Collection entries
################

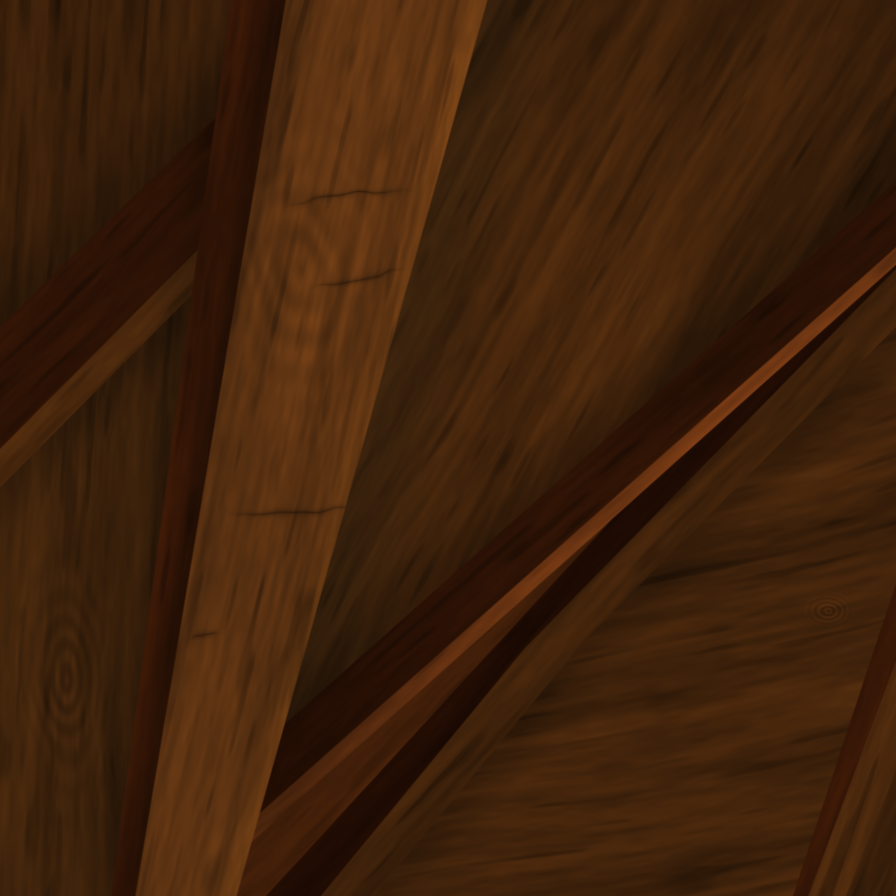
Write a Shadertoy shader that draws this texture.

```glsl
// Dark timber relief: a broad leaning plank, diagonal beams and inset panels.
// Straight edges split the canvas into faces, painted back to front; each face
// gets stretched value noise as wood grain, plus soft contact shadows.
#define GRAIN_GAIN 0.85
#define PORE_DEPTH 0.20
#define EDGE_SOFT 0.0014
#define WAVINESS 0.016
#define PLANK vec3(0.350, 0.192, 0.068)
#define PANEL vec3(0.270, 0.145, 0.046)
#define BEAM vec3(0.180, 0.074, 0.020)
#define SHADOW vec3(0.125, 0.046, 0.012)
#define RIDGE vec3(0.400, 0.195, 0.068)

float hash(vec2 p) {
    vec3 q = fract(vec3(p.xyx) * 0.1031);
    q += dot(q, q.yzx + 33.33);
    return fract((q.x + q.y) * q.z);
}

float noise(vec2 p) {
    vec2 i = floor(p), f = fract(p);
    f = f * f * (3.0 - 2.0 * f);
    return mix(mix(hash(i), hash(i + vec2(1, 0)), f.x),
               mix(hash(i + vec2(0, 1)), hash(i + vec2(1, 1)), f.x), f.y);
}

// Signed distance to the line a-b, positive on the left of its direction.
float side(vec2 p, vec2 a, vec2 b) {
    vec2 d = normalize(b - a), r = p - a;
    return d.x * r.y - d.y * r.x;
}

float cover(float d) {
    float w = max(EDGE_SOFT, 0.7 / iResolution.y);
    return smoothstep(-w, w, d);
}

// Brightness factor of wood whose fibres run at the given angle.
float grain(vec2 p, float degrees, float seed) {
    float t = radians(degrees);
    vec2 d = vec2(cos(t), sin(t));
    vec2 q = vec2(dot(p, d), dot(p, vec2(-d.y, d.x))) + seed;
    q.y += WAVINESS * (noise(q * vec2(4.0, 9.0)) - 0.5);
    float g = 0.28 * (noise(q * vec2(1.5, 20.0)) - 0.5)
            + 0.26 * (noise(q * vec2(3.5, 65.0)) - 0.5)
            + 0.26 * (noise(q * vec2(10.0, 150.0)) - 0.5)
            + 0.14 * (noise(q * vec2(45.0, 260.0)) - 0.5);
    float pores = smoothstep(0.68, 0.95, noise(q * vec2(13.0, 115.0) + 7.0));
    return 1.0 + GRAIN_GAIN * g - PORE_DEPTH * pores;
}

// Elongated growth rings, fading away from their centre.
float rings(vec2 p, vec2 centre, vec2 size) {
    vec2 q = (p - centre) / size;
    float r = length(q) + 0.35 * noise(p * vec2(30.0, 12.0));
    return sin(r * 24.0) * exp(-dot(q, q) * 1.6);
}

// Short dark check in the wood, running along the slope given.
float crack(vec2 p, vec2 c, float slope, float len) {
    vec2 q = p - c;
    q.y -= slope * q.x + 0.012 * (noise(p * 45.0) - 0.5);
    return exp(-abs(q.y) * 380.0) * smoothstep(len, 0.3 * len, abs(q.x));
}

vec3 rightFaces(vec2 p, float fromPlank) {
    float beamTop = side(p, vec2(0.319, 0.193), vec2(1.0, 0.798));
    float ridgeTop = side(p, vec2(0.286, 0.089), vec2(1.0, 0.724));
    float ridgeLow = side(p, vec2(0.286, 0.065), vec2(1.0, 0.704));
    float gapTop = min(ridgeLow, 1.0);
    gapTop = max(gapTop, side(p, vec2(0.306, 0.01), vec2(0.677, 0.414)));
    float gapLow = max(side(p, vec2(0.586, 0.277), vec2(1.0, 0.70)),
                       side(p, vec2(0.358, 0.0), vec2(0.586, 0.277)));
    float bandLow = max(side(p, vec2(0.651, 0.284), vec2(1.0, 0.635)),
                        side(p, vec2(0.417, 0.0), vec2(0.651, 0.284)));

    // Upper panel, shaded by the plank and above the beam.
    float fan = 67.0 - 9.0 * smoothstep(0.0, 0.5, fromPlank);
    vec3 c = mix(PANEL * vec3(0.80, 0.87, 1.0), PANEL, smoothstep(0.0, 0.12, fromPlank));
    c *= grain(p, mix(fan, 62.0, 0.8), 3.0);
    c *= mix(0.70, 1.0, smoothstep(0.0, 0.07, beamTop));
    c *= 1.0 - 0.22 * smoothstep(0.75, 1.25, p.x * 0.6 + p.y * 0.6);

    // Beam, lit ridge and the face beneath it.
    vec3 beam = mix(SHADOW, BEAM, smoothstep(0.25, 0.65, p.x)) * grain(p, 41.6, 11.0);
    c = mix(c, beam, cover(-beamTop));
    vec3 ridge = mix(RIDGE * 0.72, RIDGE, smoothstep(0.3, 0.62, p.x));
    c = mix(c, ridge * grain(p, 41.7, 17.0), cover(-ridgeTop));
    c = mix(c, vec3(0.235, 0.110, 0.032) * grain(p, 44.0, 23.0), cover(-ridgeLow));

    // Deep gap, sloping rim and lower panel.
    c = mix(c, SHADOW * 0.95 * grain(p, 47.0, 29.0), cover(-gapTop));
    c = mix(c, PANEL * 0.90 * grain(p, 47.0, 31.0), cover(-gapLow));
    vec3 low = PANEL * 0.97 * grain(p, 11.0 + 8.0 * (p.y - 0.2), 37.0);
    low *= mix(0.80, 1.0, smoothstep(0.0, 0.05, -bandLow));
    low *= 1.0 + 0.16 * rings(p, vec2(0.925, 0.318), vec2(0.025, 0.018));
    c = mix(c, low, cover(-bandLow));

    // Post in the lower right corner.
    float postDark = side(p, vec2(0.885, 0.0), vec2(1.0, 0.349));
    float postLit = side(p, vec2(0.902, 0.0), vec2(1.0, 0.262));
    float postEnd = side(p, vec2(0.944, 0.0), vec2(1.0, 0.14));
    c = mix(c, BEAM * 1.12 * grain(p, 71.0, 41.0), cover(-postDark));
    c = mix(c, PANEL * 1.10 * grain(p, 70.0, 43.0), cover(-postLit));
    return mix(c, PANEL * 0.82 * grain(p, 66.0, 47.0), cover(-postEnd));
}

vec3 leftFaces(vec2 p) {
    float beamTop = side(p, vec2(0.0, 0.635), vec2(0.247, 0.876));
    float litTop = side(p, vec2(0.0, 0.499), vec2(0.245, 0.746));
    float litLow = side(p, vec2(0.0, 0.456), vec2(0.237, 0.694));
    vec3 c = PANEL * 0.88 * grain(p, 86.0, 53.0) * mix(0.76, 1.0, smoothstep(0.0, 0.08, beamTop));
    c = mix(c, BEAM * grain(p, 44.5, 59.0), cover(-beamTop));
    c = mix(c, PANEL * 1.08 * grain(p, 45.0, 61.0), cover(-litTop));
    vec3 low = PANEL * vec3(0.88, 0.91, 0.95) * grain(p, 87.0, 67.0);
    low *= 1.0 + 0.13 * rings(p, vec2(0.075, 0.24), vec2(0.045, 0.13));
    low *= mix(0.78, 1.0, smoothstep(0.0, 0.05, -litLow));
    return mix(c, low, cover(-litLow));
}

void mainImage(out vec4 fragColor, in vec2 fragCoord) {
    vec2 p = fragCoord / iResolution.xy;
    float plankRight = side(p, vec2(0.264, 0.0), vec2(0.544, 1.0));
    float plankLeft = side(p, vec2(0.151, 0.0), vec2(0.319, 1.0));
    float stripLeft = side(p, vec2(0.124, 0.0), vec2(0.258, 1.0));
    vec3 c = rightFaces(p, max(-plankRight, 0.0));

    // Leaning plank with arched figure, checks and a bright right bevel.
    vec3 plank = PLANK * grain(p, 77.0, 71.0);
    plank *= 1.0 + 0.08 * rings(p, vec2(0.335, 0.70), vec2(0.09, 0.16));
    plank *= 1.0 - 0.4 * (crack(p, vec2(0.40, 0.69), 0.2, 0.06)
                        + crack(p, vec2(0.39, 0.782), 0.1, 0.08)
                        + crack(p, vec2(0.33, 0.43), 0.05, 0.09)
                        + crack(p, vec2(0.228, 0.29), 0.1, 0.02));
    plank *= mix(vec3(1.12, 1.13, 1.08), vec3(1.0), smoothstep(0.0, 0.035, plankRight));
    c = mix(c, plank, cover(plankRight));

    // Shaded side of the plank, then everything to its left.
    vec3 strip = BEAM * 1.03 * grain(p, 81.0, 79.0) * mix(0.82, 1.1, smoothstep(0.0, 0.04, plankLeft));
    c = mix(c, strip, cover(plankLeft));
    vec3 left = leftFaces(p) * mix(0.80, 1.0, smoothstep(0.0, 0.05, stripLeft));
    c = mix(c, left, cover(stripLeft));
    fragColor = vec4(c, 1.0);
}
```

################

■ **Work request**:
Your answer must be the count of lines in the data that contain "slope", with no added words.

■ **Output for this exercise**:
3